Commentary on 2 Chr 24:17-25
“We turn today to Second Chronicles for a further unhappy episode in the history of Judah. The zealous high priest Zechariah, son of the same Jehoiada who had saved King Joash, is murdered in the Temple area. Jesus referred to this sad story (Matt 23:31).” (Vatican II Missal)
Our reading is taken from the Second Book of Chronicles but, chronologically, it follows on the events of yesterday’s reading where we saw the young Joash, who had been rescued from certain death at the hands of his murderous grandmother, Athalia, and made king through the instrumentation of Jehoiada, the high priest. Sadly however, as happens so often in these accounts, treachery again takes over.
When Jehoiada died, officials began to work on King Joash who listened to what they had to say.
As a result, the people of Judah began to abandon worship in the Temple and turned to various forms of idolatry. As a result “wrath [i.e. God's anger] came upon Judah and Jerusalem” – the southern kingdom and its capital. The Hebrew word for ‘abandon’ or ‘forsake’ is repeated three times in the passage, indicating the reason for the divine punishment which follows. There are many similar examples in other parts of the Old Testament.
When prophets were sent to bring them back to their senses and to God’s ways, the people refused to listen. Their rejection of these prophets was a rejection of Yahweh himself and thus sowing the seeds of the destruction to follow.
Then Zechariah, the son of the former high priest Jehoiada, was inspired to call the people back to the worship of Yahweh. “Because you have abandoned the Lord, he has abandoned you,” he told them. But instead of listening to his appeals, they plotted against him and, at the orders of the king, stoned him to death right there in the Lord’s Temple. A terrible sacrilege had taken place.
The blame is laid fairly and squarely on King Joash. It was an extraordinary act of ingratitude to the son of the man who had rescued the king as a young child from the same fate. As he died, Zechariah cried out, “The Lord sees and he will avenge.” The cry is a contrast to the words of Jesus on the cross and of Stephen before his martyrdom. In the Old Testament justice is often achieved through vengeance, violence met with violence. In the New Testament, violence is not the way.
This cruel death is referred to indirectly by Jesus: Speaking to the Pharisees, Jesus says “You testify against yourselves that you are descendants of those who murder the prophets” (Matt 23:31).
The retribution was not long in coming. A year later an army of Aramaeans attacked King Joash and executed his officials, perhaps those very ones who had led him and the people astray to the worship of idols.

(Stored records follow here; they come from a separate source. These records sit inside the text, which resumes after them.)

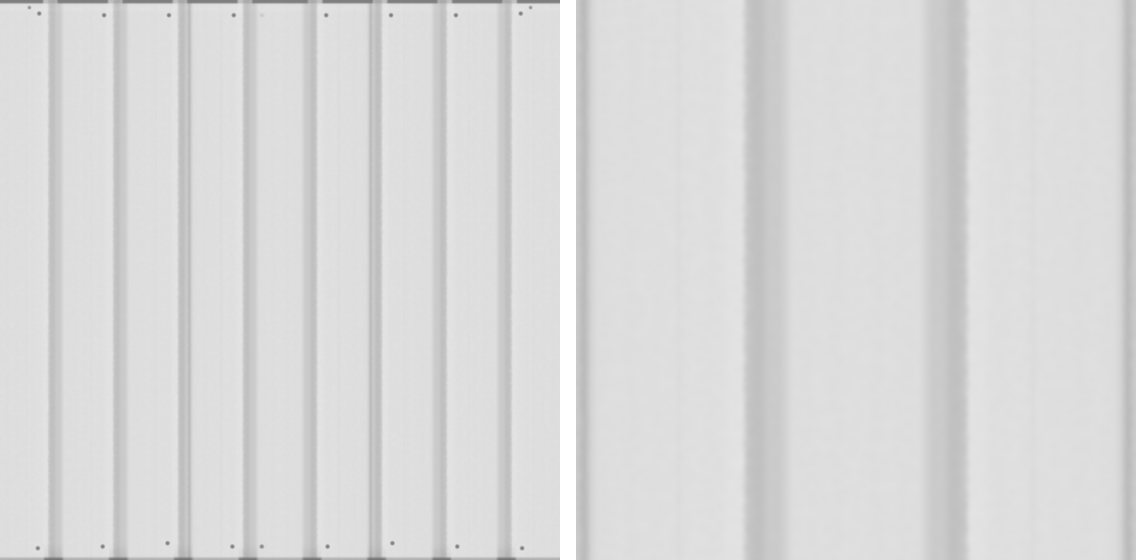
Left, the full canvas; right, a detail of the centre.
A Shadertoy shader for this texture:

```glsl
// Painted sheet-metal wall: eight vertical ribs mirrored about the centre line,
// with wide soft grooves, lit outer edges, end trims and two rows of screws.
// Grooves and screws repeat along the folded x axis; the grain is cellular noise.

const vec3 PANEL = vec3(0.872, 0.872, 0.873);
const vec3 GROOVE = vec3(0.794, 0.794, 0.795);
const vec3 CREASE = vec3(0.752, 0.748, 0.752);
const vec3 DARK_CREASE = vec3(0.690, 0.687, 0.690);
const vec3 TRIM = vec3(0.48);
const vec3 SCREW = vec3(0.42);
const float PITCH = 0.1158;         // distance between ribs
const float FIRST_GROOVE = 0.0556;  // reference line of the innermost groove
const float FIRST_SCREW = 0.0825;   // innermost screw
const float LAST = 3.0;             // highest rib index on each side
const float OUTER = 0.0108;         // crisp groove edge, away from the centre
const float INNER = -0.0140;        // soft groove edge, towards the centre
const float TOP_ROW = 0.9728;
const float BOTTOM_ROW = 0.0240;
const float SCREW_RADIUS = 0.0042;
const float GRAIN_CELLS = 130.0;
const float GRAIN = 0.010;
const float BAY_SLOPE = 0.010;      // brightness drop across each flat

float hash(vec2 p) {
    p = fract(p * vec2(0.1031, 0.1137));
    p += dot(p, p.yx + 33.33);
    return fract((p.x + p.y) * p.x * 17.0);
}

// Distance to the nearest jittered cell point
float cellular(vec2 p) {
    vec2 cell = floor(p), f = fract(p);
    float nearest = 2.0;
    for (int y = -1; y <= 1; y++)
    for (int x = -1; x <= 1; x++) {
        vec2 o = vec2(x, y);
        vec2 q = cell + o + 300.0;
        vec2 site = o + vec2(hash(q), hash(q + 57.0)) - f;
        nearest = min(nearest, length(site));
    }
    return nearest;
}

// Soft-edged interval
float band(float x, float lo, float hi, float soft) {
    return smoothstep(lo - soft, lo + soft, x) * (1.0 - smoothstep(hi - soft, hi + soft, x));
}

// Coverage of a round spot
float spot(vec2 p, vec2 centre, float radius, float aa) {
    return 1.0 - smoothstep(radius * 0.2, radius + aa, length(p - centre));
}

// Dark head of a screw with a faint pale rim
vec3 addScrew(vec3 base, vec2 p, vec2 centre, float aa) {
    vec3 rimmed = base + 0.012 * spot(p, centre, 2.2 * SCREW_RADIUS, aa);
    return mix(rimmed, SCREW, 0.85 * spot(p, centre, SCREW_RADIUS, aa));
}

void mainImage(out vec4 fragColor, in vec2 fragCoord) {
    vec2 uv = fragCoord / iResolution.xy;
    float aa = 1.0 / iResolution.y;
    float s = abs(uv.x - 0.5);
    float grain = cellular(uv * GRAIN_CELLS) - 0.48;

    // Position within the nearest groove; positive d faces outwards
    float rib = clamp(round((s - FIRST_GROOVE) / PITCH), 0.0, LAST);
    float d = s - FIRST_GROOVE - rib * PITCH + 0.0009 * grain;
    float second = 1.0 - step(0.5, abs(rib - 1.0));

    // Flats dim gently outwards and carry one faint pressed line each
    float bay = fract((s - FIRST_GROOVE) / PITCH);
    vec3 col = PANEL + BAY_SLOPE * (0.5 - bay);
    col += 0.0012 * (sin(s * 263.0 + 1.7) + sin(s * 410.0));
    float pressed = s - 0.1055 - PITCH * round((s - 0.1055) / PITCH);
    col -= 0.012 * band(pressed, -0.001, 0.001, 0.0022);

    // Lit lip, then the groove: crisp outside, fading towards the centre
    col += 0.010 * band(d, OUTER, OUTER + 0.011, 0.004);
    float outside = 1.0 - smoothstep(OUTER - 0.0032, OUTER + 0.0028, d);
    float inside = smoothstep(INNER - 0.0055, INNER + 0.0055, d);
    col = mix(col, GROOVE, inside * outside);

    // Darker core, and a sharper inner crease on the second rib
    float core = band(d, -0.0015, 0.0080, 0.0040);
    float innerCrease = band(d, -0.0115, -0.0075, 0.0032);
    col = mix(col, CREASE, core * mix(0.85, 1.0, second));
    col = mix(col, DARK_CREASE, 0.65 * innerCrease * second);
    col += GRAIN * grain;

    // Trims: dark above the flats, darker below the ribs
    float ribTop = band(d, -0.006, 0.020, 0.003);
    float ribFoot = band(d, -0.015, 0.018, 0.004);
    float topTrim = smoothstep(0.9915, 0.9965, uv.y);
    float footTrim = 1.0 - smoothstep(0.001, 0.0075, uv.y);
    col = mix(col, TRIM, topTrim * mix(0.95, 0.32, ribTop));
    col += 0.010 * band(uv.y, 0.980, 0.989, 0.004);
    col = mix(col, TRIM, footTrim * mix(0.45, 0.90, ribFoot));
    col -= 0.05 * ribFoot * (1.0 - smoothstep(0.0, 0.035, uv.y));

    // One screw beside each rib at both ends
    vec2 p = vec2(s, uv.y);
    float k = clamp(round((s - FIRST_SCREW) / PITCH), 0.0, LAST);
    float x = FIRST_SCREW + k * PITCH;
    float rise = 0.003 * step(2.5, k);
    float lift = 0.006 * (1.0 - step(0.5, abs(k - 1.0)));
    col = addScrew(col, p, vec2(x, TOP_ROW + rise), aa);
    col = addScrew(col, p, vec2(x + 0.0025, BOTTOM_ROW + lift - rise), aa);

    // Spare screw, its faint upper trace, and small outer nicks
    vec2 spare = vec2(0.4675, BOTTOM_ROW);
    col = mix(col, SCREW, 0.75 * spot(uv, spare, SCREW_RADIUS, aa));
    col = mix(col, SCREW, 0.15 * spot(uv, vec2(spare.x, TOP_ROW), SCREW_RADIUS, aa));
    col = mix(col, SCREW, 0.65 * spot(p, vec2(0.4475, 0.9865), 0.0033, aa));

    fragColor = vec4(clamp(col, 0.0, 1.0), 1.0);
}
```
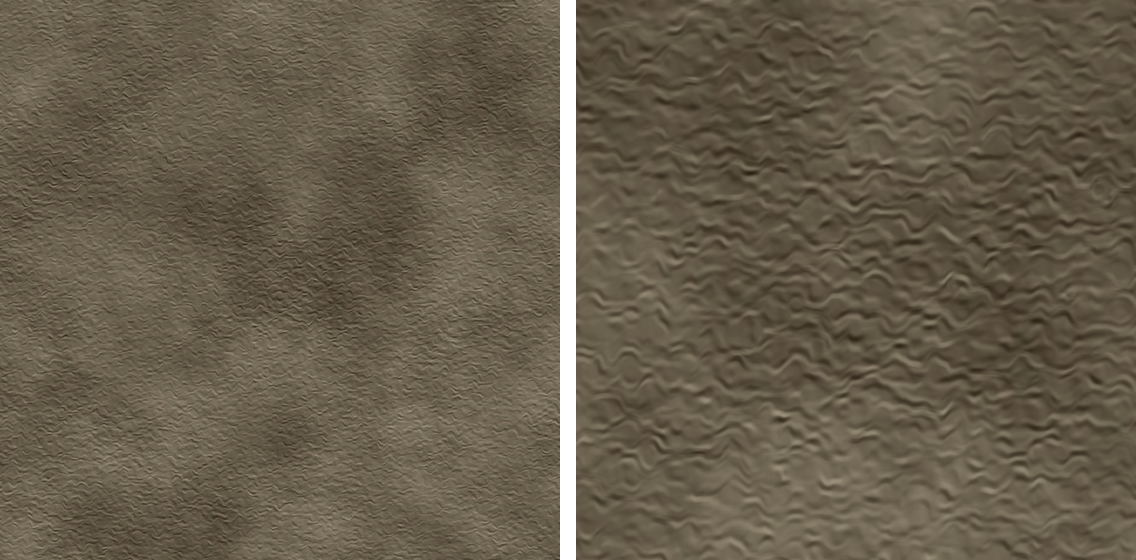
Left, the full canvas; right, a detail of the centre.
Reproduce this texture procedurally as a Shadertoy shader.

```glsl
// Worn brown leather: soft cloudy stains under fine, mostly horizontal wrinkles lit from above.
#define BASE_COLOR vec3(0.397, 0.357, 0.288)
#define TONE_COLOR vec3(1.00, 0.99, 0.92)
#define STAIN_SCALE 6.5
#define STAIN_CONTRAST 0.27
#define WRINKLE_SCALE vec2(112.0, 245.0)
#define WRINKLE_CONTRAST 0.145
#define WAVE_SCALE 82.0
#define WAVE_HEIGHT 0.009
#define LIGHT_STEP vec2(0.0005, 0.0016)
#define TINT_STRENGTH 0.012

float hash(vec2 cell) {
    return fract(sin(dot(cell, vec2(127.1, 311.7))) * 43758.5453);
}

// Smooth value noise in 0..1
float noise(vec2 p) {
    vec2 cell = floor(p);
    vec2 f = fract(p);
    f = f * f * f * (f * (f * 6.0 - 15.0) + 10.0);
    float low = mix(hash(cell), hash(cell + vec2(1.0, 0.0)), f.x);
    float high = mix(hash(cell + vec2(0.0, 1.0)), hash(cell + vec2(1.0, 1.0)), f.x);
    return mix(low, high, f.y);
}

// Layered noise in 0..1, each octave turned to hide the grid
float fbm(vec2 p) {
    const mat2 turn = mat2(0.8, 0.6, -0.6, 0.8);
    float sum = 0.0;
    float total = 0.0;
    float weight = 1.0;
    for (int i = 0; i < 5; i++) {
        sum += weight * noise(p);
        total += weight;
        weight *= 0.58;
        p = turn * p * 2.03 + 17.3;
    }
    return sum / total;
}

// Height of the creased surface: flat grain bent by small waves
float wrinkleHeight(vec2 p) {
    float wave = noise(p * WAVE_SCALE) + 0.4 * noise(p * WAVE_SCALE * 2.1 + 31.0);
    vec2 bent = p + vec2(0.0, WAVE_HEIGHT * wave);
    float coarse = noise(bent * WRINKLE_SCALE);
    float fine = noise(bent * WRINKLE_SCALE * vec2(1.5, 1.3) + 53.0);
    return coarse + 0.45 * fine;
}

void mainImage(out vec4 fragColor, in vec2 fragCoord) {
    vec2 uv = fragCoord / iResolution.y;

    // Broad light and dark stains
    float stain = fbm(uv * STAIN_SCALE + 4.7) - 0.5;

    // Relief shading, stronger in some patches than in others
    float slope = wrinkleHeight(uv - LIGHT_STEP) - wrinkleHeight(uv + LIGHT_STEP);
    float depth = mix(0.8, 1.2, noise(uv * 9.0 + 80.0));

    // Faint drift between olive and reddish brown
    float tint = noise(uv * 90.0 + 120.0) - 0.5;

    float tone = STAIN_CONTRAST * stain + WRINKLE_CONTRAST * depth * slope;
    vec3 color = BASE_COLOR + TONE_COLOR * tone;
    color += TINT_STRENGTH * tint * vec3(1.0, -0.4, 0.2);
    fragColor = vec4(color, 1.0);
}
```
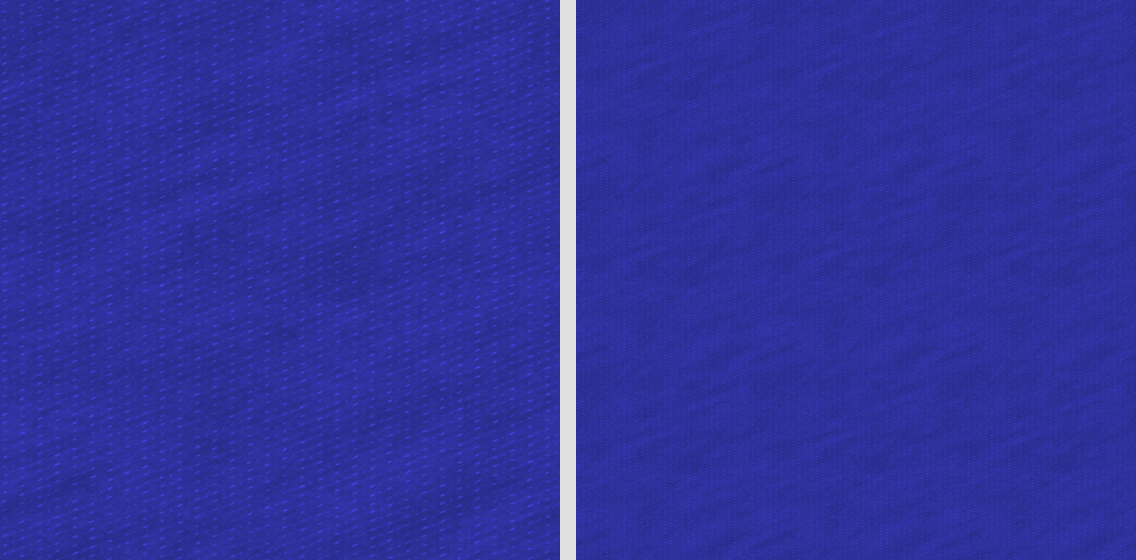
Left, the tile; right, the same tile 3 across and 3 down.
Write a Shadertoy shader that draws this texture.

```glsl
// Blue woven cloth: slanted rows of small bright stitches over fine grain.
// A sheared lattice carries the stitches, and value noise on similar
// lattices gives soft bands, streaks and grain; every lattice wraps.

#define DARK_BLUE vec3(0.163, 0.172, 0.545)
#define LIGHT_BLUE vec3(0.255, 0.255, 0.850)
#define BASE_TONE 0.18
#define BAND_CONTRAST 0.22
#define STREAK_CONTRAST 0.20
#define GRAIN_CONTRAST 0.24
#define ROW_CONTRAST 0.03
#define STITCH_TONE 0.78
#define STITCH_HALF_LENGTH 0.0028
#define STITCH_RADIUS 0.0027

float hash(vec2 p) {
    vec3 q = fract(vec3(p.xyx) * 0.1031);
    q += dot(q, q.yzx + 33.33);
    return fract((q.x + q.y) * q.z);
}

// Lattice of size.x columns and size.y rows, falling by "rise" rows per width.
vec2 shear(vec2 uv, vec2 size, float rise) {
    return vec2(uv.x * size.x, uv.y * size.y - uv.x * rise);
}

// Gives cells on opposite canvas edges the same identity.
vec2 wrapCell(vec2 cell, vec2 size, float rise) {
    float turns = floor(cell.x / size.x);
    cell += turns * vec2(-size.x, rise);
    return vec2(cell.x, mod(cell.y, size.y));
}

// Value noise stretched along the slant, centred on zero.
float slantNoise(vec2 uv, vec2 size, float rise, float seed) {
    vec2 p = shear(uv, size, rise);
    vec2 cell = floor(p);
    vec2 f = p - cell;
    f = f * f * (3.0 - 2.0 * f);
    vec2 e = vec2(1.0, 0.0);
    float a = hash(wrapCell(cell, size, rise) + seed);
    float b = hash(wrapCell(cell + e.xy, size, rise) + seed);
    float c = hash(wrapCell(cell + e.yx, size, rise) + seed);
    float d = hash(wrapCell(cell + e.xx, size, rise) + seed);
    return mix(mix(a, b, f.x), mix(c, d, f.x), f.y) - 0.5;
}

// Soft capsule lying along the slant, in canvas units.
float dash(vec2 p, float halfLength, float radius) {
    p.x = max(abs(p.x) - halfLength, 0.0);
    return 1.0 - smoothstep(0.15 * radius, radius, length(p));
}

// One long stitch and one small dot in each lattice cell.
float stitches(vec2 uv, vec2 size, float rise) {
    vec2 p = shear(uv, size, rise);
    vec2 cell = floor(p);
    vec2 id = wrapCell(cell, size, rise);
    vec2 local = p - cell;
    vec2 jitter = vec2(hash(id + 11.0), hash(id + 23.0)) - 0.5;
    vec2 stitchCentre = vec2(0.28, 0.5) + jitter * vec2(0.08, 0.14);
    vec2 dotCentre = vec2(0.78, 0.42) + jitter.yx * vec2(0.10, 0.20);
    float stretch = 0.6 + 0.5 * hash(id + 37.0);
    float stitch = dash((local - stitchCentre) / size,
                        STITCH_HALF_LENGTH * stretch, STITCH_RADIUS);
    float speck = dash((local - dotCentre) / size, 0.0004, 0.85 * STITCH_RADIUS);
    float stitchLight = mix(0.5, 1.0, hash(id + 51.0));
    float speckLight = mix(0.1, 0.8, hash(id + 67.0));
    return max(stitch * stitchLight, speck * speckLight);
}

void mainImage(out vec4 fragColor, in vec2 fragCoord) {
    vec2 uv = fragCoord / iResolution.xy;
    vec2 weave = vec2(32.0, 64.0);
    float weaveRise = 24.0;

    // Cloth: wide soft bands, thread streaks and fine grain
    float tone = BASE_TONE;
    tone += BAND_CONTRAST * slantNoise(uv, vec2(8.0, 24.0), 9.0, 3.0);
    tone += STREAK_CONTRAST * slantNoise(uv, vec2(48.0, 128.0), 48.0, 7.0);
    tone += GRAIN_CONTRAST * slantNoise(uv, vec2(160.0, 320.0), 120.0, 13.0);

    // Shallow valleys between the rows
    float row = shear(uv, weave, weaveRise).y;
    tone -= ROW_CONTRAST * cos(6.28318 * row);

    // Bright stitches on top
    tone += STITCH_TONE * stitches(uv, weave, weaveRise);

    fragColor = vec4(mix(DARK_BLUE, LIGHT_BLUE, clamp(tone, 0.0, 1.1)), 1.0);
}
```
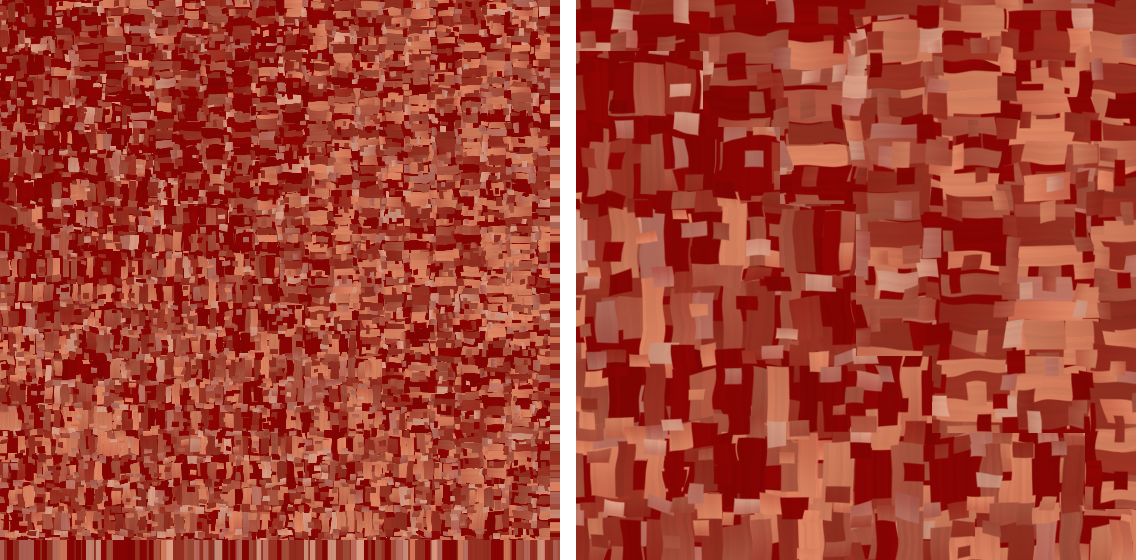
Left, the full canvas; right, a detail of the centre.
A three.js fragment shader for this texture:

```glsl
// Woven mosaic of red, rust and orange slabs: rows at lower left, columns at upper right.
varying vec2 vUv;

const vec3 OXBLOOD = vec3(0.52, 0.015, 0.01);
const vec3 RUST = vec3(0.58, 0.19, 0.13);
const vec3 CLAY = vec3(0.65, 0.32, 0.24);
const vec3 ORANGE = vec3(0.82, 0.49, 0.36);
const vec3 ROSE = vec3(0.71, 0.43, 0.37);
const vec3 BLUSH = vec3(0.82, 0.59, 0.50);
const float BANDS = 22.0;

float hash(vec2 p) {
  return fract(sin(dot(p, vec2(127.1, 311.7))) * 43758.5453);
}

vec2 hash2(vec2 p) {
  return vec2(hash(p), hash(p + 19.7));
}

float noise(vec2 p) {
  vec2 i = floor(p), f = fract(p);
  f = f * f * (3.0 - 2.0 * f);
  return mix(mix(hash(i), hash(i + vec2(1, 0)), f.x),
             mix(hash(i + vec2(0, 1)), hash(i + vec2(1, 1)), f.x), f.y);
}

// Picks a colour; lit shifts the choice towards orange, pale is the share of pinks
vec3 tone(vec2 id, float lit, float pale) {
  float h = hash(id + 3.3) + lit;
  float k = hash(id + 41.9);
  vec3 c = h < 0.36 ? OXBLOOD : h < 0.59 ? RUST : h < 0.81 ? CLAY : ORANGE;
  if (k < pale) c = k < pale * 0.55 ? ROSE : BLUSH;
  return c * (0.94 + 0.12 * hash(id + 7.1));
}

// Paints one jittered, slightly slanted box per cell over the colour below
vec3 paint(vec3 col, vec2 q, vec2 cell, vec2 size, vec2 jitter,
           float seed, float bias, float pale, float cover) {
  vec2 g = q / cell;
  for (int j = -1; j <= 1; j++) {
    for (int i = -1; i <= 1; i++) {
      vec2 id = floor(g) + vec2(float(i), float(j));
      vec2 key = id + seed;
      vec2 d = g - id - 0.5 - (hash2(key) - 0.5) * jitter;
      vec2 slant = hash2(key + 5.3) - 0.5;
      d += d.yx * slant * slant * slant * vec2(2.0, 0.8);
      vec2 halfSize = size * (0.65 + 0.7 * hash2(key + 11.5));
      vec2 inset = (halfSize - abs(d)) * cell;
      float mask = smoothstep(-0.0006, 0.0006, min(inset.x, inset.y));

      // Slabs glow more towards the outer bands
      vec2 mid = id * cell;
      float lit = bias - 0.1 + 0.24 * smoothstep(0.38, 0.66, mid.y)
                + 0.4 * (noise(mid * 8.0 + seed) - 0.5);
      vec3 c = tone(key, lit, pale);

      // Soft fade to one end and faint streaks along the slab
      float fade = smoothstep(-1.0, 1.0, d.y / halfSize.y * sign(slant.x));
      c = mix(c, OXBLOOD, 0.28 * fade * hash(key + 23.0));
      c *= 0.97 + 0.06 * hash(vec2(floor(d.x * 7.0), key.x + key.y * 3.0));
      col = mix(col, c, mask * step(hash(key + 31.0), cover));
    }
  }
  return col;
}

void main() {
  vec2 p = vec2(vUv.x, 1.0 - vUv.y);

  // Blocks right of the falling diagonal turn their bands upright
  vec2 block = floor(p * BANDS);
  bool upright = block.x + floor(hash(block) * 2.0) > block.y;
  vec2 q = upright ? p.yx : p;
  float seed = upright ? 77.0 : 0.0;
  q += (vec2(noise(q * 70.0), noise(q * 70.0 + 37.0)) - 0.5) * 0.003;

  // Ground blocks, then the long slabs of each band
  float band = 1.0 / BANDS;
  vec3 col = paint(OXBLOOD, q, vec2(0.022, 0.016), vec2(0.55), vec2(0.4),
                   seed + 13.0, -0.05, 0.08, 0.85);
  col = paint(col, q, vec2(0.0155, band), vec2(0.46, 0.4), vec2(0.5, 0.12),
              seed, 0.08, 0.06, 0.92);

  // Small chips in the seams and scattered on top
  vec2 seam = q + vec2(0.0, band * 0.5);
  col = paint(col, seam, vec2(0.0135, band), vec2(0.5, 0.12), vec2(0.4, 0.16),
              seed + 29.0, -0.12, 0.32, 0.9);
  col = paint(col, q, vec2(0.016, 0.0145), vec2(0.36, 0.3), vec2(0.6),
              seed + 53.0, -0.08, 0.25, 0.32);

  // Plain stripes along the bottom and right borders
  bool bottom = p.y > 0.965;
  if (bottom || p.x > 0.982) {
    vec2 s = vec2(bottom ? p.x : p.y, 0.05);
    col = paint(RUST, s, vec2(0.012, 0.1), vec2(0.5, 0.6), vec2(0.5, 0.0),
                bottom ? 91.0 : 67.0, 0.06, 0.28, 0.95);
  }

  gl_FragColor = vec4(col, 1.0);
}
```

Although the Aramaean forces were not large in number, they were, by God’s power, able to overcome the much larger army of the Joash and the Judeans for deserting their God. Just as God had helped the small army of Judah against overwhelming odds when the king and people were faithful to him (14:8-9; 20:2,12), so now in their unfaithfulness they are defeated by a much smaller force of invaders.
Joash was treated as, in the thinking of the time, his royal status deserved but they left him a very sick man. Finally, his own officers, the ones perhaps who had helped Jehoiada engineer the coup against Athalia, moved to avenge the death of the high priest’s son Zechariah, and murdered the king in his bed. He was buried in the citadel of David but not in the tombs of the kings.
Once again, sin does not pay.